*What you will do*
A faithful copy of all the data is required; pictures should not be included.
^^^^
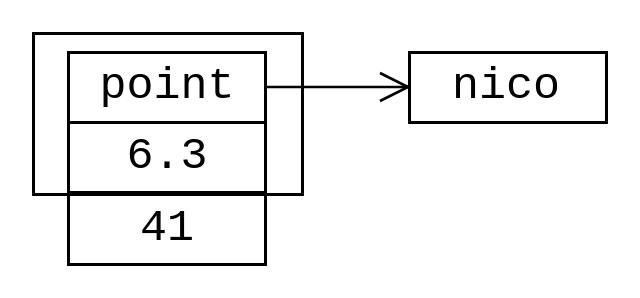
<!DOCTYPE html>
<html lang="en">
<head>
<meta charset="utf-8">
<title>Memory diagram</title>
<style>
  :root {
    --ink: #000;
    --paper: #fff;
    --stroke: 3px;
  }
  * { box-sizing: border-box; }
  body { margin: 0; background: var(--paper); }
  .diagram {
    position: relative;
    width: 640px;
    height: 298px;
    overflow: hidden;
    background: var(--paper);
    color: var(--ink);
    font: 45px/1 "Liberation Mono", monospace;
  }
  .frame, .stack, .target, .pointer { position: absolute; }
  .frame {
    left: 32px;
    top: 32px;
    width: 272px;
    height: 164px;
    border: var(--stroke) solid var(--ink);
  }
  .stack {
    left: 67px;
    top: 51px;
    width: 200px;
    display: flex;
    flex-direction: column;
  }
  .cell {
    display: flex;
    align-items: center;
    justify-content: center;
    height: 73px;
    padding-bottom: 2px;
    border: var(--stroke) solid var(--ink);
  }
  .stack .cell + .cell { margin-top: -3px; }
  .stack .cell:last-child { margin-top: -1px; }
  .target { left: 408px; top: 51px; width: 200px; }
  .target { padding-right: 4px; }
  .pointer {
    left: 0;
    top: 0;
    fill: none;
    stroke: var(--ink);
    stroke-width: 2.6;
  }
</style>
</head>
<body>
<main class="diagram">
  <div class="frame"></div>
  <div class="stack">
    <div class="cell">point</div>
    <div class="cell">6.3</div>
    <div class="cell">41</div>
  </div>
  <div class="cell target">nico</div>
  <svg class="pointer" width="640" height="298" viewBox="0 0 640 298" role="img" aria-label="Arrow from point to nico">
    <line x1="267" y1="87" x2="408" y2="87"/>
    <polyline points="380,73 408,87 380,101"/>
  </svg>
</main>
</body>
</html>
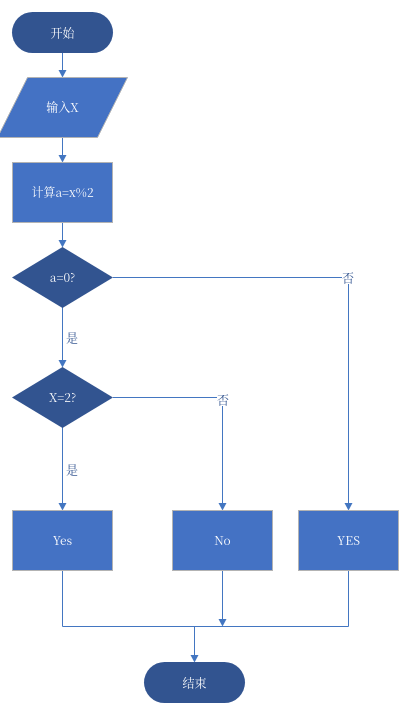
<!DOCTYPE html>
<html lang="zh-CN">
<head>
<meta charset="utf-8">
<title>流程图</title>
<style>
:root {
  --paper: #ffffff;
  --dark: #325490;
  --blue: #4472c4;
  --edge: #b3b3b3;
  --line: #4376c1;
  --text: #ffffff;
  --label: #325490;
}
* { box-sizing: border-box; }
html, body { margin: 0; }
body { background: var(--paper); overflow: hidden; }
.flowchart {
  position: relative;
  width: 411px;
  height: 715px;
  overflow: hidden;
  background: var(--paper);
  font: 12px/16px "Noto Serif CJK SC", "Noto Serif", serif;
}
.shapes { position: absolute; inset: 0; display: block; }
.connectors { fill: none; stroke: var(--line); stroke-width: 1; }
.arrows { fill: var(--line); }
.dark { fill: var(--dark); }
.blue { fill: var(--blue); stroke: var(--edge); stroke-width: 1; }
.node {
  position: absolute;
  display: flex;
  align-items: center;
  justify-content: center;
  width: 101px;
  height: 60px;
  color: var(--text);
  white-space: nowrap;
}
.terminal { height: 41px; }
.start { left: 12px; top: 12px; }
.input { left: 12px; top: 77px; }
.compute { left: 12px; top: 162px; }
.even-check { left: 12px; top: 247px; }
.two-check { left: 12px; top: 367px; }
.result-yes { left: 12px; top: 510px; }
.result-no { left: 172px; top: 510px; }
.result-odd { left: 298px; top: 510px; }
.end { left: 144px; top: 662px; }
.branch {
  position: absolute;
  width: 12px;
  height: 13px;
  line-height: 13px;
  color: var(--label);
  background: var(--paper);
  text-align: center;
}
.even-yes { left: 66px; top: 331px; }
.even-no { left: 342px; top: 271px; }
.two-yes { left: 66px; top: 463px; }
.two-no { left: 217px; top: 393px; }
</style>
</head>
<body>
<main class="flowchart">
  <svg class="shapes" width="411" height="715" viewBox="0 0 411 715" aria-hidden="true">
    <defs>
      <polygon id="arrow" points="-4,-7.5 4,-7.5 0,0"/>
      <polygon id="decision" points="0,30.5 50.5,0 101,30.5 50.5,61"/>
      <rect id="process" x="0.5" y="0.5" width="100" height="60"/>
    </defs>
    <g class="connectors">
      <path d="M62.5 53V72M62.5 137V157M62.5 222V242M62.5 307V362M62.5 427V505"/>
      <path d="M113 277.5H348.5V505"/>
      <path d="M113 397.5H222.5V505"/>
      <path d="M222.5 570V621"/>
      <path d="M62.5 570V626.5H348.5V570"/>
      <path d="M194.5 626V657"/>
    </g>
    <g class="arrows">
      <use href="#arrow" x="62.5" y="77.5"/>
      <use href="#arrow" x="62.5" y="162.5"/>
      <use href="#arrow" x="62.5" y="247.5"/>
      <use href="#arrow" x="62.5" y="367.5"/>
      <use href="#arrow" x="62.5" y="510.5"/>
      <use href="#arrow" x="222.5" y="510.5"/>
      <use href="#arrow" x="348.5" y="510.5"/>
      <use href="#arrow" x="222.5" y="626.5"/>
      <use href="#arrow" x="194.5" y="662.5"/>
    </g>
    <g class="dark">
      <rect x="12" y="12" width="101" height="41" rx="20.5"/>
      <use href="#decision" x="12" y="247"/>
      <use href="#decision" x="12" y="367"/>
      <rect x="144" y="662" width="101" height="41" rx="20.5"/>
    </g>
    <g class="blue">
      <polygon points="27.5,77.5 127.5,77.5 97.5,137.5 -2.5,137.5"/>
      <use href="#process" x="12" y="162"/>
      <use href="#process" x="12" y="510"/>
      <use href="#process" x="172" y="510"/>
      <use href="#process" x="298" y="510"/>
    </g>
  </svg>

  <div class="node terminal start">开始</div>
  <div class="node input">输入X</div>
  <div class="node compute">计算a=x%2</div>
  <div class="node even-check">a=0?</div>
  <div class="node two-check">X=2?</div>
  <div class="node result-yes">Yes</div>
  <div class="node result-no">No</div>
  <div class="node result-odd">YES</div>
  <div class="node terminal end">结束</div>

  <span class="branch even-yes">是</span>
  <span class="branch even-no">否</span>
  <span class="branch two-yes">是</span>
  <span class="branch two-no">否</span>
</main>
</body>
</html>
^^^^
*Output of the exercise*
<!DOCTYPE html>
<html lang="en">
<head>
<meta charset="utf-8">
<title>Memory diagram</title>
<style>
  :root {
    --ink: #000;
    --paper: #fff;
    --stroke: 3px;
  }
  * { box-sizing: border-box; }
  body { margin: 0; background: var(--paper); }
  .diagram {
    position: relative;
    width: 640px;
    height: 298px;
    overflow: hidden;
    background: var(--paper);
    color: var(--ink);
    font: 45px/1 "Liberation Mono", monospace;
  }
  .frame, .stack, .target, .pointer { position: absolute; }
  .frame {
    left: 32px;
    top: 32px;
    width: 272px;
    height: 164px;
    border: var(--stroke) solid var(--ink);
  }
  .stack {
    left: 67px;
    top: 51px;
    width: 200px;
    display: flex;
    flex-direction: column;
  }
  .cell {
    display: flex;
    align-items: center;
    justify-content: center;
    height: 73px;
    padding-bottom: 2px;
    border: var(--stroke) solid var(--ink);
  }
  .stack .cell + .cell { margin-top: -3px; }
  .stack .cell:last-child { margin-top: -1px; }
  .target { left: 408px; top: 51px; width: 200px; }
  .target { padding-right: 4px; }
  .pointer {
    left: 0;
    top: 0;
    fill: none;
    stroke: var(--ink);
    stroke-width: 2.6;
  }
</style>
</head>
<body>
<main class="diagram">
  <div class="frame"></div>
  <div class="stack">
    <div class="cell">point</div>
    <div class="cell">6.3</div>
    <div class="cell">41</div>
  </div>
  <div class="cell target">nico</div>
  <svg class="pointer" width="640" height="298" viewBox="0 0 640 298" role="img" aria-label="Arrow from point to nico">
    <line x1="267" y1="87" x2="408" y2="87"/>
    <polyline points="380,73 408,87 380,101"/>
  </svg>
</main>
</body>
</html>
<!DOCTYPE html>
<html lang="zh-CN">
<head>
<meta charset="utf-8">
<title>流程图</title>
<style>
:root {
  --paper: #ffffff;
  --dark: #325490;
  --blue: #4472c4;
  --edge: #b3b3b3;
  --line: #4376c1;
  --text: #ffffff;
  --label: #325490;
}
* { box-sizing: border-box; }
html, body { margin: 0; }
body { background: var(--paper); overflow: hidden; }
.flowchart {
  position: relative;
  width: 411px;
  height: 715px;
  overflow: hidden;
  background: var(--paper);
  font: 12px/16px "Noto Serif CJK SC", "Noto Serif", serif;
}
.shapes { position: absolute; inset: 0; display: block; }
.connectors { fill: none; stroke: var(--line); stroke-width: 1; }
.arrows { fill: var(--line); }
.dark { fill: var(--dark); }
.blue { fill: var(--blue); stroke: var(--edge); stroke-width: 1; }
.node {
  position: absolute;
  display: flex;
  align-items: center;
  justify-content: center;
  width: 101px;
  height: 60px;
  color: var(--text);
  white-space: nowrap;
}
.terminal { height: 41px; }
.start { left: 12px; top: 12px; }
.input { left: 12px; top: 77px; }
.compute { left: 12px; top: 162px; }
.even-check { left: 12px; top: 247px; }
.two-check { left: 12px; top: 367px; }
.result-yes { left: 12px; top: 510px; }
.result-no { left: 172px; top: 510px; }
.result-odd { left: 298px; top: 510px; }
.end { left: 144px; top: 662px; }
.branch {
  position: absolute;
  width: 12px;
  height: 13px;
  line-height: 13px;
  color: var(--label);
  background: var(--paper);
  text-align: center;
}
.even-yes { left: 66px; top: 331px; }
.even-no { left: 342px; top: 271px; }
.two-yes { left: 66px; top: 463px; }
.two-no { left: 217px; top: 393px; }
</style>
</head>
<body>
<main class="flowchart">
  <svg class="shapes" width="411" height="715" viewBox="0 0 411 715" aria-hidden="true">
    <defs>
      <polygon id="arrow" points="-4,-7.5 4,-7.5 0,0"/>
      <polygon id="decision" points="0,30.5 50.5,0 101,30.5 50.5,61"/>
      <rect id="process" x="0.5" y="0.5" width="100" height="60"/>
    </defs>
    <g class="connectors">
      <path d="M62.5 53V72M62.5 137V157M62.5 222V242M62.5 307V362M62.5 427V505"/>
      <path d="M113 277.5H348.5V505"/>
      <path d="M113 397.5H222.5V505"/>
      <path d="M222.5 570V621"/>
      <path d="M62.5 570V626.5H348.5V570"/>
      <path d="M194.5 626V657"/>
    </g>
    <g class="arrows">
      <use href="#arrow" x="62.5" y="77.5"/>
      <use href="#arrow" x="62.5" y="162.5"/>
      <use href="#arrow" x="62.5" y="247.5"/>
      <use href="#arrow" x="62.5" y="367.5"/>
      <use href="#arrow" x="62.5" y="510.5"/>
      <use href="#arrow" x="222.5" y="510.5"/>
      <use href="#arrow" x="348.5" y="510.5"/>
      <use href="#arrow" x="222.5" y="626.5"/>
      <use href="#arrow" x="194.5" y="662.5"/>
    </g>
    <g class="dark">
      <rect x="12" y="12" width="101" height="41" rx="20.5"/>
      <use href="#decision" x="12" y="247"/>
      <use href="#decision" x="12" y="367"/>
      <rect x="144" y="662" width="101" height="41" rx="20.5"/>
    </g>
    <g class="blue">
      <polygon points="27.5,77.5 127.5,77.5 97.5,137.5 -2.5,137.5"/>
      <use href="#process" x="12" y="162"/>
      <use href="#process" x="12" y="510"/>
      <use href="#process" x="172" y="510"/>
      <use href="#process" x="298" y="510"/>
    </g>
  </svg>

  <div class="node terminal start">开始</div>
  <div class="node input">输入X</div>
  <div class="node compute">计算a=x%2</div>
  <div class="node even-check">a=0?</div>
  <div class="node two-check">X=2?</div>
  <div class="node result-yes">Yes</div>
  <div class="node result-no">No</div>
  <div class="node result-odd">YES</div>
  <div class="node terminal end">结束</div>

  <span class="branch even-yes">是</span>
  <span class="branch even-no">否</span>
  <span class="branch two-yes">是</span>
  <span class="branch two-no">否</span>
</main>
</body>
</html>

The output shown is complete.